Over the past few decades, better treatment and earlier detection has led to a dramatic improvement in breast cancer survival in Australia. Despite this, breast cancer remains the largest cancer-related cause of disease burden in our community.

For NBCF-funded researcher Professor Kelly-Anne Phillips from Melbourne’s Peter MacCallum Cancer Centre, this burden cannot be over-emphasised.

“Breast cancer places a huge burden on families, workplaces and the community generally,” she says. “It strikes a chord for all of us, because it is a relatively common disease with a big ripple effect into the community.”

It’s this far-reaching impact of breast cancer that is driving Professor Phillips to change the way we manage breast cancer risk in Australia.

Through an NBCF Practitioner Fellowship, Professor Phillips is developing and testing a breast cancer risk assessment and risk management tool, called iPrevent, to help doctors easily assess and effectively manage breast cancer risk in their patients.

“We know that on average for Australian women, the lifetime risk of developing breast cancer is about 12%,” explains Professor Phillips. “But that average statistic  is actually not very helpful for individuals … most women are at  a much lower risk, while some women have a much greater risk – up to 80% if they carry a breast cancer gene mutation.”

“It’s really important to identify each individual woman’s risk factors, so that we can assess her personal breast cancer risk and then manage that risk with screening and prevention strategies that are appropriate to her personal risk level.”

Empowering doctors with an easy-to-use tool to conduct individualised risk assessments means that women who are found to be at high risk of breast cancer can be offered prevention strategies, such as risk reducing surgery, risk reducing medication or more intensive screening.

Individual risk assessment is a tried and tested method of improving health outcomes. As Professor Phillips points out, routine assessment of blood pressure and cholesterol by GPs has improved the management of cardiovascular disease risk and reduced deaths throughout Australia. Professor Phillips wants to see the same approach for breast cancer.

“If tomorrow, every woman in Australia had her breast cancer risk assessed and managed appropriately, we would dramatically reduce the incidence rate of breast cancer over the coming decades.”

Professor Phillips hopes this research and the resulting risk assessment and risk management tool will help to transform clinical practice in Australia, reducing the burden of breast cancer on Australian women and their families.

“If we ask the average woman on the street what her risk of breast cancer is, most women won’t really know … and they won’t have had their personal breast cancer risk assessed,” says Professor Phillips. “I would like to see breast cancer risk being routinely assessed in primary care so that all women are aware of whether they are at average, moderate or high risk of breast cancer, and what the appropriate interventions are for them.”
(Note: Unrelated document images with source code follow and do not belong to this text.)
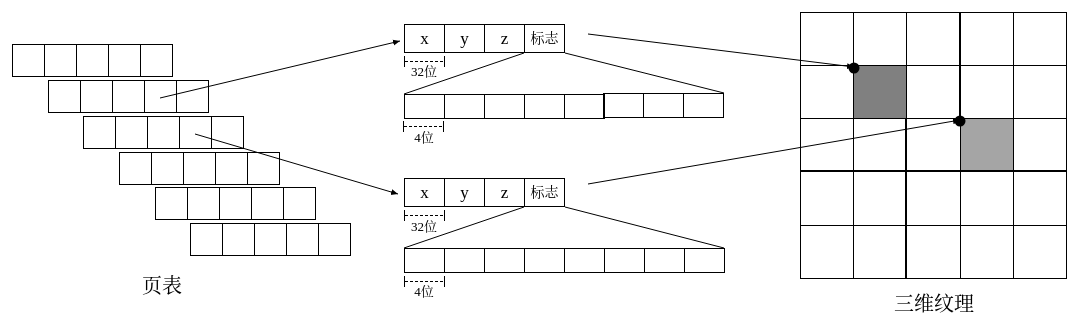
<!DOCTYPE html>
<html lang="zh-CN">
<head>
<meta charset="utf-8">
<title>页表与三维纹理</title>
<style>
:root { --ink: #000; --paper: #fff; --block-dark: #808080; --block-light: #a5a5a5; }
* { box-sizing: border-box; margin: 0; }
html, body { background: var(--paper); overflow: hidden; }
.diagram { position: relative; width: 1080px; height: 329px; overflow: hidden; color: var(--ink);
  font-family: "Liberation Serif", "Noto Serif CJK SC", serif; }
.node { position: absolute; }
.cells { display: grid; grid-auto-flow: column; border: solid var(--ink); border-width: 1px 0 1px 1px; }
.cells i { border-right: 1px solid var(--ink); font-style: normal; display: flex; align-items: center; justify-content: center; }
.page { grid-auto-columns: 32px; height: 33px; }
.entry { grid-auto-columns: 40px; height: 29px; font-size: 17px; line-height: 1; }
.entry .flag { font-size: 14px; }
.bits { grid-auto-columns: 40px; height: 25px; }
.texture { display: grid; grid-template: 53px 53px 53px 54px 53px / 53px 53px 54px 53px 53px;
  border: solid var(--ink); border-width: 1px 0 0 1px; left: 800px; top: 12px; }
.texture i { border: solid var(--ink); border-width: 0 1px 1px 0; }
.texture .edge-right { border-right-width: 2px; }
.texture .edge-bottom { border-bottom-width: 2px; }
.texture .dark { background: var(--block-dark); }
.texture .light { background: var(--block-light); }
.label { font-size: 13px; line-height: 16px; width: 60px; text-align: center; white-space: nowrap; }
.caption { font-size: 20px; line-height: 26px; width: 120px; text-align: center; white-space: nowrap; }
.lines { position: absolute; left: 0; top: 0; fill: none; stroke: var(--ink); stroke-width: 1; }
.lines .solid { fill: var(--ink); stroke: none; }
</style>
</head>
<body>
<main class="diagram">
  <div class="node cells page" style="left:12px;top:44px"><i></i><i></i><i></i><i></i><i></i></div>
  <div class="node cells page" style="left:48px;top:80px"><i></i><i></i><i></i><i></i><i></i></div>
  <div class="node cells page" style="left:83px;top:116px"><i></i><i></i><i></i><i></i><i></i></div>
  <div class="node cells page" style="left:119px;top:152px"><i></i><i></i><i></i><i></i><i></i></div>
  <div class="node cells page" style="left:155px;top:187px"><i></i><i></i><i></i><i></i><i></i></div>
  <div class="node cells page" style="left:190px;top:223px"><i></i><i></i><i></i><i></i><i></i></div>
  <p class="node caption" style="left:102px;top:273px">页表</p>

  <div class="node cells entry" style="left:404px;top:24px"><i>x</i><i>y</i><i>z</i><i class="flag">标志</i></div>
  <p class="node label" style="left:394px;top:64px">32位</p>
  <div class="node cells bits" style="left:404px;top:94px"><i></i><i></i><i></i><i></i><i></i></div>
  <div class="node cells bits" style="left:603px;top:93px"><i></i><i></i><i></i></div>
  <p class="node label" style="left:394px;top:130px">4位</p>

  <div class="node cells entry" style="left:404px;top:178px"><i>x</i><i>y</i><i>z</i><i class="flag">标志</i></div>
  <p class="node label" style="left:394px;top:219px">32位</p>
  <div class="node cells bits" style="left:404px;top:248px"><i></i><i></i><i></i><i></i><i></i><i></i><i></i><i></i></div>
  <p class="node label" style="left:394px;top:284px">4位</p>

  <div class="node texture">
    <i></i><i></i><i class="edge-right"></i><i></i><i></i>
    <i></i><i class="dark"></i><i class="edge-right"></i><i></i><i></i>
    <i class="edge-bottom"></i><i class="edge-bottom edge-right"></i><i class="edge-bottom"></i><i class="edge-bottom light"></i><i class="edge-bottom"></i>
    <i></i><i class="edge-right"></i><i></i><i></i><i></i>
    <i></i><i class="edge-right"></i><i></i><i></i><i></i>
  </div>
  <p class="node caption" style="left:874px;top:291px">三维纹理</p>

  <svg class="lines" width="1080" height="329" viewBox="0 0 1080 329" aria-hidden="true">
    <defs>
      <marker id="arrowhead" markerUnits="userSpaceOnUse" markerWidth="8" markerHeight="8" refX="7" refY="4" orient="auto">
        <path class="solid" d="M0 1L7 4L0 7Z"/>
      </marker>
      <g id="bit-width">
        <path d="M0.5 0V11M40.5 0V11"/>
        <path d="M1 5.5H40" stroke-dasharray="3 2"/>
      </g>
    </defs>
    <use href="#bit-width" x="404" y="56"/>
    <use href="#bit-width" x="403" y="121"/>
    <use href="#bit-width" x="404" y="210"/>
    <use href="#bit-width" x="404" y="276"/>
    <path d="M524 53L404 94M565 53L724 93"/>
    <path d="M524 207L404 248M565 207L724 248"/>
    <g marker-end="url(#arrowhead)">
      <path d="M160 98L400 41" marker-end="url(#arrowhead)"/>
      <path d="M195 134L398 194" marker-end="url(#arrowhead)"/>
      <path d="M588 34L854 67" marker-end="url(#arrowhead)"/>
      <path d="M588 184L960 120" marker-end="url(#arrowhead)"/>
    </g>
    <circle class="solid" cx="854" cy="68" r="5.5"/>
    <circle class="solid" cx="960" cy="121" r="5.5"/>
  </svg>
</main>
</body>
</html>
Professor Phillips’ research has real potential to reduce the burden of breast cancer in Australia by tackling risk and implementing evidence-based prevention strategies before the disease occurs.

This research, and the work of many other talented Australian researchers, would not be possible without funding from organisations like NBCF.

“There is an awful lot of amazing breast cancer research going on in this country,” says Professor Phillips. “When you have a lot of really good researchers doing a lot of really good research, you need to fund it. So we always need money for breast cancer research.”

For Professor Phillips, the practical and supportive nature of NBCF funding and grant schemes sets NBCF apart as a true partner for Australia’s best breast cancer researchers.

“NBCF provides funding that has been very well thought out,” she says. “The Fellowship that I have from NBCF funds part of my salary. It means I can have protected time for research and this is absolutely essential. Research takes a long time.”

Professor Phillips also has high praise for other NBCF grant schemes, such as the Innovator grants and the Think Tanks, saying that they are unique funding approaches that truly help to kick start Australian research.

“NBCF has identified that there are a lot of good ideas out there and you have to take the risk to fund those really good ideas to see them come to fruition.”